Work order -
Your answer should be one number: the count of lines in these entries that hold the word "Watch".

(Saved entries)
= = = =

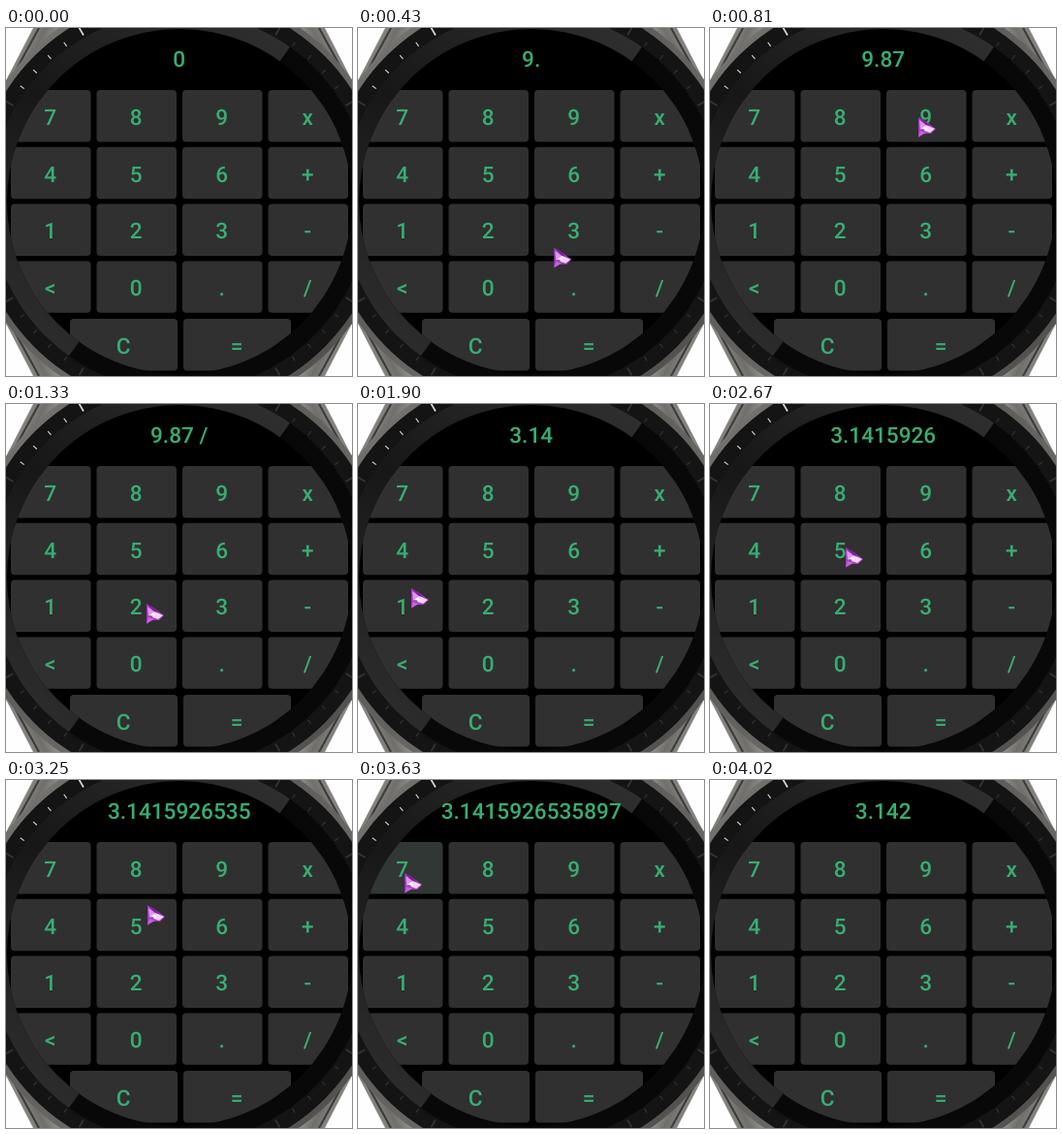
An HTML page for the animation above (4330 ms loop, 357 by 359 pixels).

```html
<!DOCTYPE html>
<html lang="en">
<head>
<meta charset="utf-8">
<title>Watch calculator</title>
<style>
  html, body { margin: 0; width: 100%; height: 100%; overflow: hidden; background: #fefefe; }
  svg { display: block; width: 357px; height: 359px; }
  text {
    font: 500 22.6px Roboto, sans-serif;
    fill: #37ae70;
    text-anchor: middle;
    text-rendering: geometricPrecision;
  }
</style>
</head>
<body>
<svg viewBox="0 0 357 359">
  <defs>
    <linearGradient id="steel" x1="0" y1="0" x2="1" y2="1">
      <stop offset="0" stop-color="#8f8e8b"/>
      <stop offset=".3" stop-color="#55544f"/>
      <stop offset=".6" stop-color="#6a6966"/>
      <stop offset="1" stop-color="#464543"/>
    </linearGradient>
    <linearGradient id="lug" x1="0" y1="0" x2="1" y2=".5">
      <stop offset="0" stop-color="#b5b4b1"/>
      <stop offset=".3" stop-color="#6f6e6b"/>
      <stop offset=".45" stop-color="#a3a29f"/>
      <stop offset="1" stop-color="#3b3a38"/>
    </linearGradient>
    <linearGradient id="sheen" gradientUnits="userSpaceOnUse" x1="290" y1="22" x2="66" y2="330">
      <stop offset="0" stop-color="#2e2e2e"/>
      <stop offset=".5" stop-color="#171717"/>
      <stop offset="1" stop-color="#2b2b2b"/>
    </linearGradient>
    <clipPath id="screen"><circle cx="179" cy="179" r="178"/></clipPath>
    <clipPath id="lit"><path d="M0 0H307L50 359H0Z"/></clipPath>
  </defs>
  <g id="lugs"></g>
  <circle cx="179" cy="179" r="218" fill="url(#steel)"/>
  <circle cx="179" cy="179" r="212" fill="#141414"/>
  <g id="ticks"></g>
  <circle cx="179" cy="179" r="196" fill="#080808"/>
  <circle cx="179" cy="179" r="196" fill="url(#sheen)" clip-path="url(#lit)"/>
  <circle cx="179" cy="179" r="178" fill="#000"/>
  <g id="keys" clip-path="url(#screen)"></g>
  <text id="display" x="178.7" y="40.3">0</text>
  <g id="gem">
    <path d="M0 0L7 4L18 12L13 17L6 17L0 21Z" fill="#a23bc0"/>
    <path d="M1 3L9 9L2 13Z" fill="#df96ec"/>
    <path d="M8 8L17 12L12 16L6 14Z" fill="#f4d5f8"/>
    <path d="M0 20L2 14L8 16Z" fill="#cb5fdd"/>
    <path d="M0 0L7 4L12 9L8 8Z" fill="#7c1d9c"/>
    <path d="M3 12L7 9L9 13Z" fill="#fff"/>
  </g>
</svg>
<script>
const LOOP = 4330, START = 50, TICK = 64.03, LAST = 62;
const $ = id => document.getElementById(id);

function add(parent, tag, attrs, label = '') {
  const el = document.createElementNS('http://www.w3.org/2000/svg', tag);
  for (const name in attrs) el.setAttribute(name, attrs[name]);
  el.textContent = label;
  return parent.appendChild(el);
}

// Watch case
for (const sx of [1, -1]) for (const sy of [1, -1]) {
  const corner = add($('lugs'), 'g', {
    transform: `translate(${sx < 0 ? 357 : 0} ${sy < 0 ? 359 : 0}) scale(${sx} ${sy})`
  });
  add(corner, 'path', { d: 'M0 54L28 0H110V40L30 110H0Z', fill: 'url(#lug)' });
  add(corner, 'path', { d: 'M0 62L34 0', stroke: '#3a3937', 'stroke-width': 2 });
}
for (let a = 0; a < 360; a += 6) {
  const bright = a > 305 && a < 352;
  add($('ticks'), 'path', {
    d: `M179 ${a % 30 ? -24 : -28}V-19`,
    stroke: bright ? '#d0d0d0' : '#343434',
    'stroke-width': a % 30 ? 1.2 : 1.8,
    transform: `rotate(${a} 179 179)`
  });
}

// Keypad
const keys = {};
function addKey(label, x, y, w) {
  const box = { x, y, width: w, height: 53.4, rx: 4 };
  add($('keys'), 'rect', { ...box, fill: '#303030' });
  const glow = add($('keys'), 'rect', { ...box, fill: '#37ae70', opacity: 0 });
  add($('keys'), 'text', { x: x + w / 2 - .5, y: y + 35.8 }, label);
  keys[label] = { x: x + w / 2 + 2, y: y + 32, glow };
}
['789x', '456+', '123-', '<0./'].forEach((row, r) =>
  [...row].forEach((label, c) => addKey(label, 5 + c * 88.5, 64 + r * 58.8, 82.5)));
addKey('C', 66, 300, 111);
addKey('=', 183, 300, 111);

// Pointer stops: [tick, key] presses a key, [tick, x, y] only passes by
const stops = [
  [0, 196, 170], [2, '9'], [5, '.'], [8, '8'], [10, '7'], [12, 215, 92],
  [15, '/'], [18, 222, 214], [20, 145, 206], [22, '3'], [24, '.'], [26, '1'],
  [28, '4'], [29, 55, 190], [30, '1'], [32, '5'], [35, '9'], [38, '2'],
  [40, '6'], [41, 140, 148], [42, '5'], [45, '3'], [48, '5'], [50, 146, 129],
  [51, '8'], [54, '9'], [56, '7'], [58, '9'], [61, '=']
].map(([at, a, b]) => b === undefined
  ? { at, key: a, x: keys[a].x, y: keys[a].y }
  : { at, x: a, y: b });
const presses = stops.filter(s => s.key);

function readout(tick) {
  let entry = '', left = 0, fresh = true;
  for (const { at, key } of presses) {
    if (at > tick) break;
    if (key === '/') {
      left = +entry;
      entry += ' /';
      fresh = true;
    } else if (key === '=') {
      entry = (left / entry).toPrecision(4);
    } else {
      entry = fresh ? key : entry + key;
      fresh = false;
    }
  }
  return entry || '0';
}

function pointer(tick) {
  const i = Math.max(1, stops.findIndex(s => s.at >= tick));
  const a = stops[i - 1], b = stops[i];
  const p = (tick - a.at) / (b.at - a.at), e = p * p * (3 - 2 * p);
  return [a.x + (b.x - a.x) * e, a.y + (b.y - a.y) * e];
}

function draw(t) {
  const tick = t < START ? -1 : Math.floor((t - START + 9) / TICK);
  const shown = tick >= 0 && tick < LAST;
  $('display').textContent = readout(tick);
  $('gem').style.display = shown ? '' : 'none';
  if (shown) $('gem').setAttribute('transform', `translate(${pointer(tick)})`);

  const pressed = presses.find(s => s.at === tick);
  for (const label in keys) {
    keys[label].glow.setAttribute('opacity', pressed && pressed.key === label ? .05 : 0);
  }
}

const begin = performance.now();
function frame() {
  draw((performance.now() - begin) % LOOP);
  requestAnimationFrame(frame);
}
frame();
</script>
</body>
</html>
```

= = = =

Completed exercise -
2